Sadly this is not one of the best by quite a margin.
There is too much squeezed into the story.
There are three new characters being introduced into the franchise. They may be long established in comic book lore but they each get the ‘origin story’ treatment, which slows the narrative to a crawl for the first half of the film.
Having done this, these characters are relegated to supporting roles for the more famous and already successful heroes.
The climax of the film is a fairly standard mass destruction of property, with the villain finally but inevitably defeated.
If this genre of film is your thing then this is a definite 2nd choice compared to Thor: Ragnorok, which is still running in cinemas.
I give this a ‘must try harder’ 2 stars out of five.
This autumn sees the welcome return of the Spiegeltent, venue for GSC’s new production of The Legend of King Arthur.
This brand new play has been written by Caroline Devlin, who has given us a delightful, action packed, humorous and family friendly tale, just right for this time of year.
More than that, she has produced a script befitting the multitalented company, taking and using recognisably Shakespearean plot devises to great effect.
We have the Fool as narrator, babies separated at birth, family treachery, songs, and so forth.
For children, it is a great introduction to the wider world of live drama.
The players are very few in number but, by incredible costume and lighting changes, plus our willing suspension logic, the stage is filled with a massive menage of characters.
A young girl changes to aged monk to soldier in moments and we applaud in delight.
The founders of GSC, Sarah Gobran and Matt Pinches, can be very proud of what they have achieved yet again.
I fully recommend this delightful play to anybody who can get to Guildford before it ends on 5th November.
Truly a 5 star production.
You certainly get value for money from Blade Runner 2049, running at 2 hours 44 minutes.
Fortunately the director has filled that time to great advantage. Weaving a complex and compelling tale, this story is set in same dystopian world of the original Blade Runner.
If you liked the original, this film answers many of the questions raised by the first.
Ryan Goslings performance is very good, encapsulating his character very well.

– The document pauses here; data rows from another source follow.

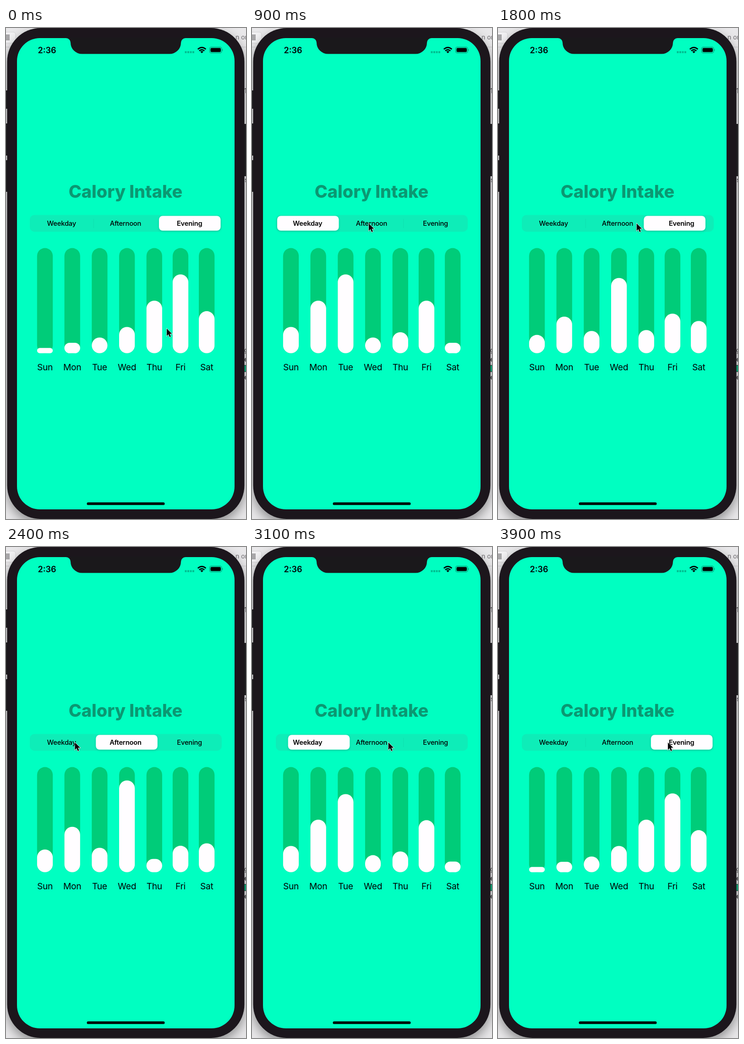
An HTML page for the animation above (4 s loop, 524 by 1070 pixels).

```html
<!DOCTYPE html>
<html lang="en">
<head>
<meta charset="utf-8">
<title>Calory Intake</title>
<style>
  html, body { margin: 0; width: 100%; height: 100%; overflow: hidden; background: #e3e2e4; }
  svg { display: block; width: 100%; height: 100%; }
  text { font-family: Inter, "Liberation Sans", sans-serif; }
  .mid { text-anchor: middle; }
  .seg { font-size: 14.7px; letter-spacing: -.2px; font-weight: 500; }
  .seg.on { font-weight: 600; }
  .day { font-size: 19.2px; letter-spacing: -.3px; }
  .edge { font-size: 14px; fill: #48464a; }
</style>
</head>
<body>
<svg viewBox="0 0 524 1070" xmlns="http://www.w3.org/2000/svg">
  <defs>
    <filter id="soft" x="-10%" y="-30%" width="120%" height="170%">
      <feDropShadow dx="0" dy="2" stdDeviation="2.5" flood-opacity=".14"/>
    </filter>
    <filter id="drop" x="-50%" y="-30%" width="220%" height="180%">
      <feDropShadow dx="0" dy="1" stdDeviation="1" flood-opacity=".3"/>
    </filter>
    <filter id="shade">
      <feDropShadow dx="0" dy="10" stdDeviation="12" flood-opacity=".4"/>
    </filter>
  </defs>

  <!-- window behind the phone -->
  <rect width="524" height="1070" fill="#e9e8ea"/>
  <rect x="-10" y="9" width="31" height="24" rx="5" fill="#f3f2f4" stroke="#d3d2d4"/>
  <rect y="14" width="8" height="13" fill="#a9a8aa"/>
  <text class="edge" x="501" y="25" fill-opacity=".75">n or</text>
  <path d="M0 41.5H524" stroke="#c9c8ca"/>
  <g class="edge">
    <text x="520" y="142">1</text>
    <text x="521" y="336">s</text>
    <text x="520" y="707">g</text>
    <text x="520" y="727" font-weight="700">e</text>
    <text x="520" y="766" font-weight="700">e</text>
  </g>
  <rect x="519" y="735" width="6" height="14" fill="#14b783" stroke="#222"/>

  <!-- phone -->
  <path d="M1 136V176M1 208V278M1 288V357M522 209V323" stroke="#252327" stroke-width="6"/>
  <rect x="2.5" y="0" width="518" height="1070" rx="73" fill="#1a181b" filter="url(#shade)"/>
  <rect x="24" y="22" width="475" height="1027" rx="50" fill="#00ffc1"/>
  <path d="M131 21V22A10 10 0 0 1 141 32A25 24.5 0 0 0 166 56.5H357A25 24.5 0 0 0 382 32A10 10 0 0 1 392 22V21Z" fill="#1a181b"/>
  <rect x="176.5" y="1033.8" width="170" height="5.8" rx="2.9"/>

  <!-- status bar -->
  <text class="mid" x="89.5" y="55" font-size="18" font-weight="600">2:36</text>
  <path d="M390.5 52.6H412" stroke="#00bd8f" stroke-width="4.2" stroke-dasharray="4 1.5"/>
  <g fill="none" stroke="#000" stroke-width="2.7">
    <path d="M418.8 46.3Q427.6 38.4 436.4 46.3"/>
    <path d="M422 49.8Q427.6 44.9 433.2 49.8"/>
  </g>
  <path d="M424.3 51.6Q427.6 49 430.9 51.6L427.6 55Z"/>
  <rect x="444.5" y="41.5" width="26.5" height="13" rx="3.8" fill="none" stroke="#000" stroke-opacity=".45" stroke-width="1.1"/>
  <rect x="446.5" y="43.5" width="22.5" height="9" rx="2.2"/>
  <path d="M472.3 46Q474.3 48 472.3 50Z" fill-opacity=".5"/>

  <text class="mid" x="261" y="370" font-size="37.8" font-weight="800" fill="#0b9872">Calory Intake</text>

  <rect x="52" y="407.5" width="419" height="36.5" rx="10" fill="#0eedb8"/>
  <g stroke="#10dfb0">
    <path id="sepL" d="M191.3 416V436"/>
    <path id="sepR" d="M330.8 416V436"/>
  </g>
  <rect id="pill" y="409.5" width="134.5" height="32" rx="8" fill="#fffdff" filter="url(#soft)"/>
  <g id="segs"></g>
  <g id="bars"></g>

  <path id="cursor" d="M0 0V16L3.7 12.6L6.2 18.6L9 17.4L6.5 11.6H11.5Z" stroke="#fff" stroke-width="1.3" paint-order="stroke" filter="url(#drop)"/>
</svg>
<script>
const LOOP = 4000, STEP = 100, BAR_MS = 350, MOVE_MS = 260;
const BAR_W = 34.3, BAR_H = 229.2, BASE = 708.8;
const TAB_X = 52, TAB_W = 139.7, TAB_Y = 426;
const $ = id => document.getElementById(id);

// calories per day, 20 is a full bar
const chart = {
  Weekday: [5, 10, 15, 3, 4, 10, 2],
  Afternoon: [5, 10, 5, 20, 1, 3, 5],
  Evening: [1, 2, 3, 5, 10, 15, 8]
};
const tabs = Object.keys(chart), levels = Object.values(chart);

// pointer stops: time and x; each one taps the tab under it
const stops = [[0, 351], [550, 150], [1080, 255], [1650, 371], [2150, 260], [2629, 150], [3070, 295], [3488, 371]];
const tabAt = x => Math.floor((x - TAB_X) / TAB_W);

function add(parent, tag, attrs, text = "") {
  const el = document.createElementNS("http://www.w3.org/2000/svg", tag);
  for (const k in attrs) el.setAttribute(k, attrs[k]);
  el.textContent = text;
  return parent.appendChild(el);
}

const labels = tabs.map((name, i) =>
  add($("segs"), "text", { class: "mid seg", x: TAB_X + TAB_W * (i + .5) - .6, y: 431 }, name));

const fills = "Sun Mon Tue Wed Thu Fri Sat".split(" ").map((name, i) => {
  // columns sit closer together after Thu
  const cx = 85 + 59.7 * i - 2.5 * Math.max(0, i - 4);
  const bar = { x: cx - BAR_W / 2, y: BASE - BAR_H, width: BAR_W, height: BAR_H, rx: BAR_W / 2 };
  add($("bars"), "rect", { ...bar, fill: "#00cc79" });
  add($("bars"), "text", { class: "mid day", x: cx, y: 746 }, name);
  return add($("bars"), "rect", { ...bar, fill: "#fffdff" });
});

const mix = (a, b, k) => a + (b - a) * k;
const smooth = s => s * s * (3 - 2 * s);

// cubic-bezier(.42, 0, .58, 1)
function easeInOut(x) {
  if (x >= 1) return 1;
  let lo = 0, hi = 1;
  for (let i = 0; i < 24; i++) {
    const s = (lo + hi) / 2, r = 1 - s;
    if (1.26 * s * r * r + 1.74 * s * s * r + s * s * s < x) lo = s; else hi = s;
  }
  return smooth(lo);
}

// critically damped spring
function spring(ms) {
  const w = ms * .025;
  return 1 - (1 + w) * Math.exp(-w);
}

function draw(t) {
  const i = stops.findLastIndex(stop => stop[0] <= t);
  const [tapped, x] = stops[i];
  const age = t - tapped;
  const to = tabAt(x), from = tabAt(stops[Math.max(0, i - 1)][1]);

  const k = easeInOut(age / BAR_MS);
  fills.forEach((el, d) => {
    const h = BAR_H * mix(levels[from][d], levels[to][d], k) / 20;
    el.setAttribute("y", BASE - h);
    el.setAttribute("height", h);
    el.setAttribute("rx", Math.min(BAR_W, h) / 2);
  });

  $("pill").setAttribute("x", TAB_X + 2.6 + TAB_W * mix(from, to, spring(age)));
  const shown = age < 50 ? from : to;
  labels.forEach((el, n) => el.classList.toggle("on", n === shown));
  $("sepL").setAttribute("opacity", shown === 2 ? 1 : 0);
  $("sepR").setAttribute("opacity", shown === 0 ? 1 : 0);

  const next = stops[Math.min(i + 1, stops.length - 1)][1];
  const m = smooth(Math.min(1, age / MOVE_MS));
  const y = i ? TAB_Y : mix(655, TAB_Y, m);
  $("cursor").setAttribute("transform", `translate(${mix(x, next, m)} ${y})`);
}

// the picture advances ten times a second
const start = performance.now();
function tick() {
  const t = (performance.now() - start) % LOOP;
  draw(Math.floor(t / STEP) * STEP);
  requestAnimationFrame(tick);
}
tick();
</script>
</body>
</html>
```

It has to be said that the film only comes to life towards the latter part when Harrison Ford appears.
If you haven’t seen or did not like the original, I fear this would not impress you and probably leave you wondering why you bothered.
I would strongly recommend seeing the original first if you have not already done so or just to refresh your memory.
So this is a good, possibly great and definitely cult movie.
As a fan, it gets 4 stars out of five from me.